Working data section start

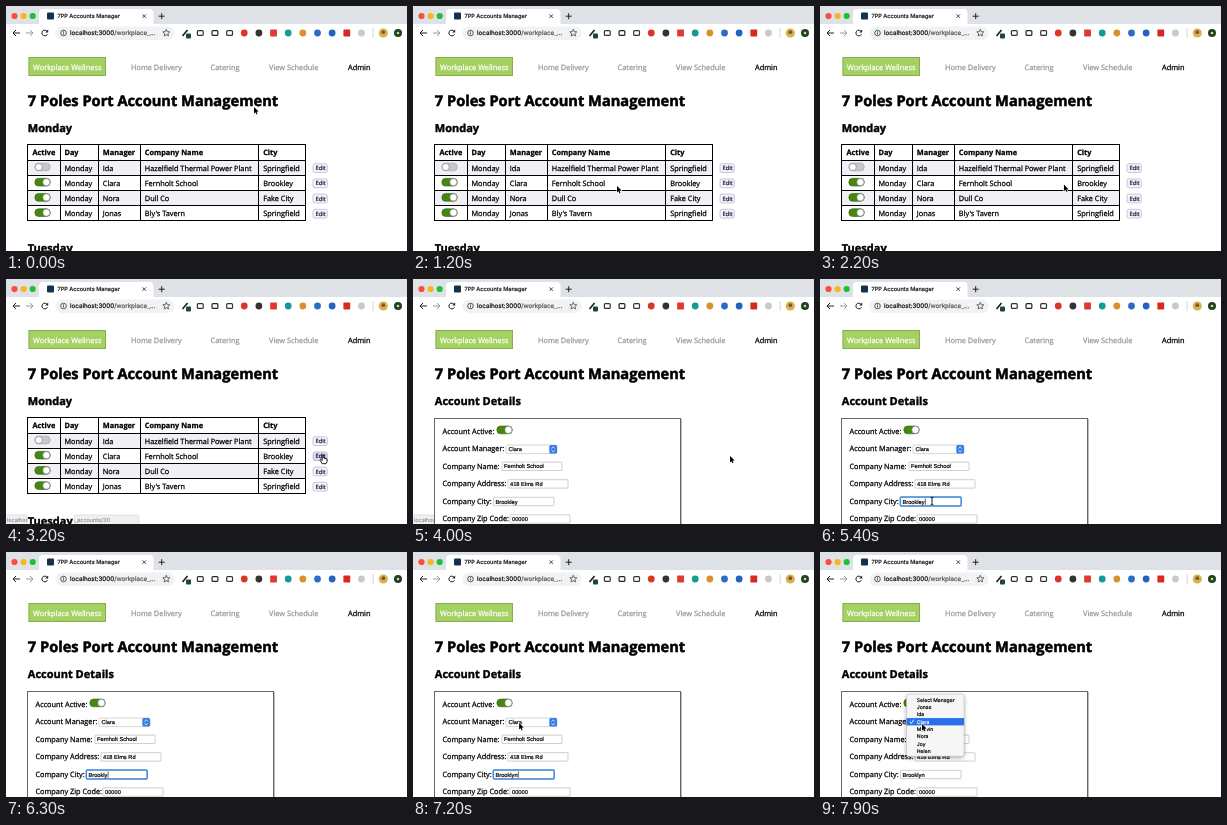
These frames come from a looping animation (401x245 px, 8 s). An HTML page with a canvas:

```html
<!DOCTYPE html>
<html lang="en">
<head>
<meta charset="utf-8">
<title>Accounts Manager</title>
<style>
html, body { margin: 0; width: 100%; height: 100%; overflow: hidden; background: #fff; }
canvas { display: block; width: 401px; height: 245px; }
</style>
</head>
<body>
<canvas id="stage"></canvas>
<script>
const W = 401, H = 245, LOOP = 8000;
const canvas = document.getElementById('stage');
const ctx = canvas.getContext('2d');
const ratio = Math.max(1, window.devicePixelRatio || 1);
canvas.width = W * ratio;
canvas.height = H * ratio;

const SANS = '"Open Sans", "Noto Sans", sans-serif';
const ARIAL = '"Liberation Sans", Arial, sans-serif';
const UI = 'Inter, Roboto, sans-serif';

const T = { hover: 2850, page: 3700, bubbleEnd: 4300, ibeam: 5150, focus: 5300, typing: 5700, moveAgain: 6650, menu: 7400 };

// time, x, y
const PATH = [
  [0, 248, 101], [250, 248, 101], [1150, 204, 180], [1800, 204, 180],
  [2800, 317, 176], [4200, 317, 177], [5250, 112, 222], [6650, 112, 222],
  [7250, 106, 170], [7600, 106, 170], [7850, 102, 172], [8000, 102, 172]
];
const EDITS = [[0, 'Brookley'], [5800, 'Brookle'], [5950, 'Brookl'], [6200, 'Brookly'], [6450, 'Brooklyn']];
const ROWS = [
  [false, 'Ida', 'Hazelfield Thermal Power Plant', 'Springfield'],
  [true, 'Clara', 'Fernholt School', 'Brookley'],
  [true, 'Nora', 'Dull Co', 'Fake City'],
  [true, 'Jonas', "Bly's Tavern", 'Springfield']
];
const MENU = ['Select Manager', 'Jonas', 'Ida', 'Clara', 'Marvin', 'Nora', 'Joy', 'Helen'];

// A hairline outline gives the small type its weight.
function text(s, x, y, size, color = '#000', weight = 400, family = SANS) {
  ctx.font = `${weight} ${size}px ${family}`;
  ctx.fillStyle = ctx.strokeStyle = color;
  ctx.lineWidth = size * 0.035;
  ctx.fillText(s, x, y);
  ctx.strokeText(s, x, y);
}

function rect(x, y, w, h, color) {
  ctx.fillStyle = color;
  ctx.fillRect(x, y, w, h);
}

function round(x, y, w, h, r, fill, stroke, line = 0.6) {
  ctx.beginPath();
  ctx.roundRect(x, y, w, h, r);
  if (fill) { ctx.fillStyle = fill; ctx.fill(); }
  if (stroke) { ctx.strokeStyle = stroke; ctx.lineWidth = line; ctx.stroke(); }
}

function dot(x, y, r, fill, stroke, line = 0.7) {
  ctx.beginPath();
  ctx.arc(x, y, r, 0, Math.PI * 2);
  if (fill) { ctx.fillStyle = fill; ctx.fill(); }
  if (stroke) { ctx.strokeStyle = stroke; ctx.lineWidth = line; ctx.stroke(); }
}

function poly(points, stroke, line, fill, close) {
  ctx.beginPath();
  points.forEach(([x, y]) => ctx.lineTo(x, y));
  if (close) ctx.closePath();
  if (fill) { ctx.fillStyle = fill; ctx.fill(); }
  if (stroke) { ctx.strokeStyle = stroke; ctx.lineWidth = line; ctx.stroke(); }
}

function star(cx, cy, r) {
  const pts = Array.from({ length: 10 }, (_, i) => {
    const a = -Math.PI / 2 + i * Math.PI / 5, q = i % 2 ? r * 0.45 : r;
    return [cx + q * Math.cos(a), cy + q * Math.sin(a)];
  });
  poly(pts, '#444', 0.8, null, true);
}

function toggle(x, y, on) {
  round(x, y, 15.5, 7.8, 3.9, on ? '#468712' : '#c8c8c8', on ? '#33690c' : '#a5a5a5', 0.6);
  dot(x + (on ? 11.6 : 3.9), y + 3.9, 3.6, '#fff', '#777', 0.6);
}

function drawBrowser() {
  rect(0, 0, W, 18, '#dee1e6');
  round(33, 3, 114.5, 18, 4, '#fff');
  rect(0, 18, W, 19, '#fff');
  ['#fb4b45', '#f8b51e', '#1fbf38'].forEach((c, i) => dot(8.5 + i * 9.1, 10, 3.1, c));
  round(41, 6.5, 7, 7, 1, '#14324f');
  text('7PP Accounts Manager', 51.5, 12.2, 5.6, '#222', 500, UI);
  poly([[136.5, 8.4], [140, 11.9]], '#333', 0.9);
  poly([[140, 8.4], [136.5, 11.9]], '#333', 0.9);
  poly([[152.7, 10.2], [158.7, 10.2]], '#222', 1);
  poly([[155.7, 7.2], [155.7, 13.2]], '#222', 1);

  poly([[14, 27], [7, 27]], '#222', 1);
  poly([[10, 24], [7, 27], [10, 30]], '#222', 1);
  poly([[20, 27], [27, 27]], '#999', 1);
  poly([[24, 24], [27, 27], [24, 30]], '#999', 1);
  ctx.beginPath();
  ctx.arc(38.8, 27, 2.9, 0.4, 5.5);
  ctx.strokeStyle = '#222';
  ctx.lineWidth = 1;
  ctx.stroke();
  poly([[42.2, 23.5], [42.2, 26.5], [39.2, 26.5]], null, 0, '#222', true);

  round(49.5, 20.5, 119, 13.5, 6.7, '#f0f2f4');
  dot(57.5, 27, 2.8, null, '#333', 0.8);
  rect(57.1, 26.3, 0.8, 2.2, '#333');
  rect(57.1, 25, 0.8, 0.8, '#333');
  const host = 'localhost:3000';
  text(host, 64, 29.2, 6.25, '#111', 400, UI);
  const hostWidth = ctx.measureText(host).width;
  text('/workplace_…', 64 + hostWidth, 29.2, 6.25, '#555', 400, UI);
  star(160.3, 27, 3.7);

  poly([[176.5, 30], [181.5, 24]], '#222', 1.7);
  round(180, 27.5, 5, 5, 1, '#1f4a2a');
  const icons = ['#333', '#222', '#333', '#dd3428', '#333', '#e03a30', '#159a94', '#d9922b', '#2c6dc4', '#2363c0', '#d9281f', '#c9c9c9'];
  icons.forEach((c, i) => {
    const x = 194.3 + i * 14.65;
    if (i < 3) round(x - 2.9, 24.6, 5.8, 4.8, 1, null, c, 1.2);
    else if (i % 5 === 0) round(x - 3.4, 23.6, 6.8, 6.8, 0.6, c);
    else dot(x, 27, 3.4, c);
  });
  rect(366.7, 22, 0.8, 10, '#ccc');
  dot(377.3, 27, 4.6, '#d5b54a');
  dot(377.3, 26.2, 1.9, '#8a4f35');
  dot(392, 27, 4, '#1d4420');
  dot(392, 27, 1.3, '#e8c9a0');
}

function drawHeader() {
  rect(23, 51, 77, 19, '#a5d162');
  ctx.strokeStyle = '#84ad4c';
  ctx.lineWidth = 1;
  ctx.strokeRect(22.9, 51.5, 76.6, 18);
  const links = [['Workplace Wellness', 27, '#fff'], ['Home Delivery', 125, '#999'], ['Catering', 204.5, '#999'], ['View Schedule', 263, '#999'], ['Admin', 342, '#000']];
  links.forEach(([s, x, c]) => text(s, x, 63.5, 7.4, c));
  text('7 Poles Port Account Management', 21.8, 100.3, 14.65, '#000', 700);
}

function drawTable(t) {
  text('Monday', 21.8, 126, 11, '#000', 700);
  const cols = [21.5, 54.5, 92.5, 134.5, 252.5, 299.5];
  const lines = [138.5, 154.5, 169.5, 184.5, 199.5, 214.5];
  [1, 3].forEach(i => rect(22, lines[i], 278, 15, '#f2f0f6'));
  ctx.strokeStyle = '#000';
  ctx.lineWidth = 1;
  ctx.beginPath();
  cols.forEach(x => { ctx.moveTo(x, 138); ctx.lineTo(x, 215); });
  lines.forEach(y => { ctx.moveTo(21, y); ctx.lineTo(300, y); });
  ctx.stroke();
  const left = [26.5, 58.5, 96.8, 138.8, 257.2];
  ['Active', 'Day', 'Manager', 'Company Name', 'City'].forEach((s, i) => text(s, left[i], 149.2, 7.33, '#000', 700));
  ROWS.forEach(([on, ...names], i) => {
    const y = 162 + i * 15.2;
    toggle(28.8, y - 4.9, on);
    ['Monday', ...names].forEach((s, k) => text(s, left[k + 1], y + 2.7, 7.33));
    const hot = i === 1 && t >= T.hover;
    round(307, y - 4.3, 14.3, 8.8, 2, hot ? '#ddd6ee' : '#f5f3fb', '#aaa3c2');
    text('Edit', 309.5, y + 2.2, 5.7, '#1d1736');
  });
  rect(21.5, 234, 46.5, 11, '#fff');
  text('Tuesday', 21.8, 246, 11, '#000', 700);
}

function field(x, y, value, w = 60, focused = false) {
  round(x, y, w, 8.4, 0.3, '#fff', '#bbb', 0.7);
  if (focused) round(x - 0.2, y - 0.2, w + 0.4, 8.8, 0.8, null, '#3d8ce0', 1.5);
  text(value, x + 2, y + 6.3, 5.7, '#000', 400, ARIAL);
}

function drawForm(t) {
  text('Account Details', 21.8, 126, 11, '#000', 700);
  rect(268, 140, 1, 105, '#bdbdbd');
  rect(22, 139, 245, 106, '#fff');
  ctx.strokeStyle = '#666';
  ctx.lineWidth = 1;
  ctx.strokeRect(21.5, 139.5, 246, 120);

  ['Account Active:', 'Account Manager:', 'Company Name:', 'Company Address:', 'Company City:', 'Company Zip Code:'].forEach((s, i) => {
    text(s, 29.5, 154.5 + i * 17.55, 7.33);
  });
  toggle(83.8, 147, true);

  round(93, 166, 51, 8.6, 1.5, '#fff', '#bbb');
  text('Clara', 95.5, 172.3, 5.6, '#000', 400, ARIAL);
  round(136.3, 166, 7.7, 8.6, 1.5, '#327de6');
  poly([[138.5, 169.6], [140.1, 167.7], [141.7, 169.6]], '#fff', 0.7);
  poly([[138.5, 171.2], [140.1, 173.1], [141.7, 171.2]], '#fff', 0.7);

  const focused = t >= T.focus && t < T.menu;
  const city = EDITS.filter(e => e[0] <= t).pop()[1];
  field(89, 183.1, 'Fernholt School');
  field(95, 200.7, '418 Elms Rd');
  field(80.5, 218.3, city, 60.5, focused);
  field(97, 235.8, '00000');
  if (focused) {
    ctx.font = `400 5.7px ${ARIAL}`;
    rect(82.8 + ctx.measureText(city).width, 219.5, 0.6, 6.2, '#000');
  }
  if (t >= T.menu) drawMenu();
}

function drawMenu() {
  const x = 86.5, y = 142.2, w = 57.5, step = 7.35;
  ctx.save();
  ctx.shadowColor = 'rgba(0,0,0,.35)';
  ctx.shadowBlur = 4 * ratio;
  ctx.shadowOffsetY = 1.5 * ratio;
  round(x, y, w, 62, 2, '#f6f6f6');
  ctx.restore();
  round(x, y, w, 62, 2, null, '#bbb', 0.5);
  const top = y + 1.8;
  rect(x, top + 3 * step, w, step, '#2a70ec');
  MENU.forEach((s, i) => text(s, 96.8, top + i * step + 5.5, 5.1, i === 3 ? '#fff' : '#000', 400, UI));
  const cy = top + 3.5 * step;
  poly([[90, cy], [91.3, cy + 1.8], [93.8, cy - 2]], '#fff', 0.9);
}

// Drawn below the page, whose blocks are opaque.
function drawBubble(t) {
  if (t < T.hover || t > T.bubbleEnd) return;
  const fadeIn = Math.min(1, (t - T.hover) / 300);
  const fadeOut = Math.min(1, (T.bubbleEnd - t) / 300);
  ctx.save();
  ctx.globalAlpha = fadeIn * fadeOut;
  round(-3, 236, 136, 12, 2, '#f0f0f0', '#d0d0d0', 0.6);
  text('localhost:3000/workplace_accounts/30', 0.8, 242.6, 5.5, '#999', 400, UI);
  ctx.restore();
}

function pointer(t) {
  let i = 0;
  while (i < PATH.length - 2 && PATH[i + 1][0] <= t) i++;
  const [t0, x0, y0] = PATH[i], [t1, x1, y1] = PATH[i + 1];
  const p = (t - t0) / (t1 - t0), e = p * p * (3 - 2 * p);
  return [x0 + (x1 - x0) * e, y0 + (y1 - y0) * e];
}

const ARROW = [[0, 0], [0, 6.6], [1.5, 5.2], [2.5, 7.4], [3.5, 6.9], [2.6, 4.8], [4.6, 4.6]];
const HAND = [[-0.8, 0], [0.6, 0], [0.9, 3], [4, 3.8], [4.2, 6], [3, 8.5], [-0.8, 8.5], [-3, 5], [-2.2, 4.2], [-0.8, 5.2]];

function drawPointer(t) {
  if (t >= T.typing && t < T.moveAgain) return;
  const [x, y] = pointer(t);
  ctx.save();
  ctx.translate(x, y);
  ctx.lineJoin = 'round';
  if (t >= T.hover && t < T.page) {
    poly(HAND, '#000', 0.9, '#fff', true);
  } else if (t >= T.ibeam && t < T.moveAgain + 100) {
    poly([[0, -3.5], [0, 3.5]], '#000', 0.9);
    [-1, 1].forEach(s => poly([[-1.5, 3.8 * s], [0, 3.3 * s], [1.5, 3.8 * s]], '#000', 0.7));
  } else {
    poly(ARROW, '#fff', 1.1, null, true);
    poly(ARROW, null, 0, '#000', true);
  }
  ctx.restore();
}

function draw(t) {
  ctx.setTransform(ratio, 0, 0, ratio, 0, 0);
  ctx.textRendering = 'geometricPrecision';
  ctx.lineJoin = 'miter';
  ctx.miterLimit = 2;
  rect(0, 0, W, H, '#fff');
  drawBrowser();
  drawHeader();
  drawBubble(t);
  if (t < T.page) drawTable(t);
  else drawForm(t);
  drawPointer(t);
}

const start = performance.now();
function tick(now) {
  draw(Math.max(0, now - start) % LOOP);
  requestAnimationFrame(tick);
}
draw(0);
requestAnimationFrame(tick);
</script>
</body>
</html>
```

Working data section end

▶ [Work to be completed]:
Find the string "body" in the entries above. Copy each line where it occurs.

▶ [Result for this exercise]:
html, body { margin: 0; width: 100%; height: 100%; overflow: hidden; background: #fff; }
<body>
</body>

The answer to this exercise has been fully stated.